WHAT THE EXERCISE ASKS:
Count how many lines of the material contain the string "cell", then give that number and nothing more.

DATA EXTRACT:
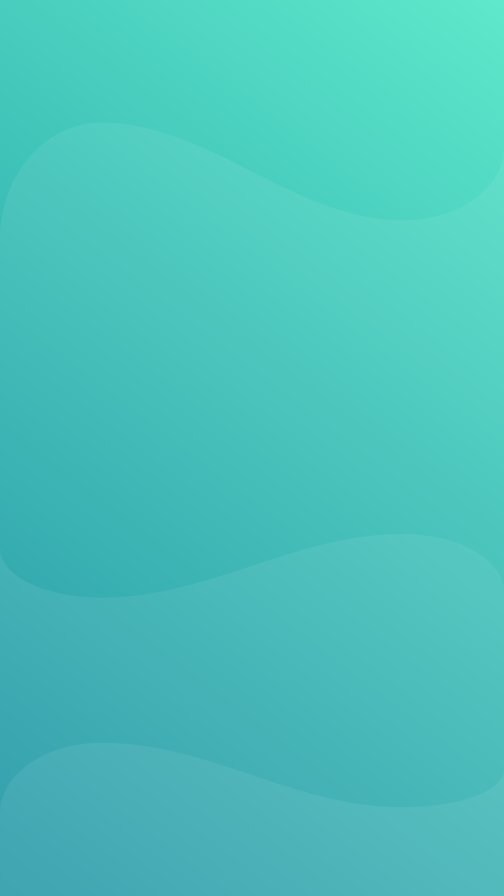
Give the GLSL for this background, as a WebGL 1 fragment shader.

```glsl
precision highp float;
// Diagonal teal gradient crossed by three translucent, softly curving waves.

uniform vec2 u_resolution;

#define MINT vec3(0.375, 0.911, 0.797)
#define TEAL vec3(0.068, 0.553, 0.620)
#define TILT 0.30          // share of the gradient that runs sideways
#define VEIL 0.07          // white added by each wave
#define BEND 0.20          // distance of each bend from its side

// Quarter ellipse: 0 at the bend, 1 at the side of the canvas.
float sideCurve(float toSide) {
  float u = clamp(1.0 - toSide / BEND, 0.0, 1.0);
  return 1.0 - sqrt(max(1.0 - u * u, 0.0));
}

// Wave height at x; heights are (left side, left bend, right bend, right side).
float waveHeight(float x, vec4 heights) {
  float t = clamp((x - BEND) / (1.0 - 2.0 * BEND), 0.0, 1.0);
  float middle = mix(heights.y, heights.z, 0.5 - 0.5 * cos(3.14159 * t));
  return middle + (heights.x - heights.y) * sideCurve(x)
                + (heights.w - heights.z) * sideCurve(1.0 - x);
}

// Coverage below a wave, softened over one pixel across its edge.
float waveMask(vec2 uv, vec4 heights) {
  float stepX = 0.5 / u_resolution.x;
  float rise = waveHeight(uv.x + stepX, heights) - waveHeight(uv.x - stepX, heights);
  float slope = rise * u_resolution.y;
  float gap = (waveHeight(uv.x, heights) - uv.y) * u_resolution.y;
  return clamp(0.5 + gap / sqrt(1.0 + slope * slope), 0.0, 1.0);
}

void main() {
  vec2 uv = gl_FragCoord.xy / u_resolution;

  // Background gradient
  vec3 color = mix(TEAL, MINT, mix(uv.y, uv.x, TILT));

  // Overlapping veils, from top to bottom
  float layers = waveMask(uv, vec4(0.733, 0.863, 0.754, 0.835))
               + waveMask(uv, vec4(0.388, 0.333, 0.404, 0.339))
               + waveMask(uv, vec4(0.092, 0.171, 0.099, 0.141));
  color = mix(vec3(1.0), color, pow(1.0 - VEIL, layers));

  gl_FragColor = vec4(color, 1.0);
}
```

--

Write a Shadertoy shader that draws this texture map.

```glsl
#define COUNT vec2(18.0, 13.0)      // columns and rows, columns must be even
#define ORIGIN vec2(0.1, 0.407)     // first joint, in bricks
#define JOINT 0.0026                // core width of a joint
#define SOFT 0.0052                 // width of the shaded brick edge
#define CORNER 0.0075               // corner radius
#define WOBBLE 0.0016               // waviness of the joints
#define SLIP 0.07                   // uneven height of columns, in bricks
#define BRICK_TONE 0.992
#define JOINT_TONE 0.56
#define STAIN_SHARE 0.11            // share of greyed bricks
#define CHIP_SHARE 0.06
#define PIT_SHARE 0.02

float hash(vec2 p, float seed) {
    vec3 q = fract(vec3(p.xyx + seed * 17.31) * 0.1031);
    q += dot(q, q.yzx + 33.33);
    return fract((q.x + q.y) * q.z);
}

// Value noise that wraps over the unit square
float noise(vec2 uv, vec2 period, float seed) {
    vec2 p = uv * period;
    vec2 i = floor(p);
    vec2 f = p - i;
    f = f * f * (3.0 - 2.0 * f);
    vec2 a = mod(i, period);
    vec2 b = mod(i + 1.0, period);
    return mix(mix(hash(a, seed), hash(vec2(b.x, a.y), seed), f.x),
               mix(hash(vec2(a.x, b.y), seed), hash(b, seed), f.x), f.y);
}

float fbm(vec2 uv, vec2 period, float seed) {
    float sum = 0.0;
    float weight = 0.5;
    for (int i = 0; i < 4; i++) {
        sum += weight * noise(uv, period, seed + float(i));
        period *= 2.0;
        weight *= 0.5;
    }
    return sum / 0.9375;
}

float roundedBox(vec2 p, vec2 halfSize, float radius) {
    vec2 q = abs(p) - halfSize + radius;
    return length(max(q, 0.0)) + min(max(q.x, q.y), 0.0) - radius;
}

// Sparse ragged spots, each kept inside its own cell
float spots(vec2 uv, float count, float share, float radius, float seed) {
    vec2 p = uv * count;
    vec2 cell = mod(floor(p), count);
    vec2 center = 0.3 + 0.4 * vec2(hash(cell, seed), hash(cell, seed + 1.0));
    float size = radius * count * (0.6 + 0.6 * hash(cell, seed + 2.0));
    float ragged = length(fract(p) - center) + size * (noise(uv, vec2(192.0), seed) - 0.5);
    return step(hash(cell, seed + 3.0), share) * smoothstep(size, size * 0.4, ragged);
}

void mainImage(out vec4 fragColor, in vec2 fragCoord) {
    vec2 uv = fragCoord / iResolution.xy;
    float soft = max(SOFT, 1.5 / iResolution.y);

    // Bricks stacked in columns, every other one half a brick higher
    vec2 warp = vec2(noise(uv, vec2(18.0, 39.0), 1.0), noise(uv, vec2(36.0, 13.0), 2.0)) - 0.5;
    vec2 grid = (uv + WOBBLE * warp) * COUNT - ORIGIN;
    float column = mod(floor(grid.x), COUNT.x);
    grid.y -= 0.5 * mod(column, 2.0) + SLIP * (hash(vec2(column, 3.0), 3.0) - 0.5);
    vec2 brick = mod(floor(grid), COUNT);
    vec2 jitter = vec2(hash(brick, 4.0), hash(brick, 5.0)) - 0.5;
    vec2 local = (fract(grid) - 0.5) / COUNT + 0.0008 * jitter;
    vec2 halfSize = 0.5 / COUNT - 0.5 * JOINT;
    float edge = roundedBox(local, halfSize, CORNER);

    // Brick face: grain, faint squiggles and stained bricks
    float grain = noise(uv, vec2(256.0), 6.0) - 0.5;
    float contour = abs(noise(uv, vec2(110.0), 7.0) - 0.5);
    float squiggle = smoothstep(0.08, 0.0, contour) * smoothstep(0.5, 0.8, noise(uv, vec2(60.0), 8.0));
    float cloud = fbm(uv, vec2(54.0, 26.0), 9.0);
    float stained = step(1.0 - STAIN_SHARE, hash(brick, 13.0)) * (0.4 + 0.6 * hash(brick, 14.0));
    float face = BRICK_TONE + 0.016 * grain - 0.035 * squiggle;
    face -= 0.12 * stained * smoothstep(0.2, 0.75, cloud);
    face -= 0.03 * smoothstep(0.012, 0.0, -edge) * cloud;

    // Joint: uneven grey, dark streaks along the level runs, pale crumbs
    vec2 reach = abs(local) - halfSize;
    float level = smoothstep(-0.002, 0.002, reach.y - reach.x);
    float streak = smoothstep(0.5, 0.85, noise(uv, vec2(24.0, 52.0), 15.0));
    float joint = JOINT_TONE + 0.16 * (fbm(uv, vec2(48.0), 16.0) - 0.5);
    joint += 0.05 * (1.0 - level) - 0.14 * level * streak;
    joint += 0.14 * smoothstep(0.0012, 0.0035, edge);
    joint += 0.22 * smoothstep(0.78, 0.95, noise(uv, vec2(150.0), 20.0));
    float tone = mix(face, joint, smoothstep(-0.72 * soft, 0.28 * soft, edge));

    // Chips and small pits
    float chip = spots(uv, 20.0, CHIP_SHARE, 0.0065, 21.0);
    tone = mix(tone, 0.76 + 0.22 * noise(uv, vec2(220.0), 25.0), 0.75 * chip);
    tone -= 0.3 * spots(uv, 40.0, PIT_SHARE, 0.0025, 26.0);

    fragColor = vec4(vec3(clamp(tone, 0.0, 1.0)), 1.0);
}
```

YOUR SOLUTION:
5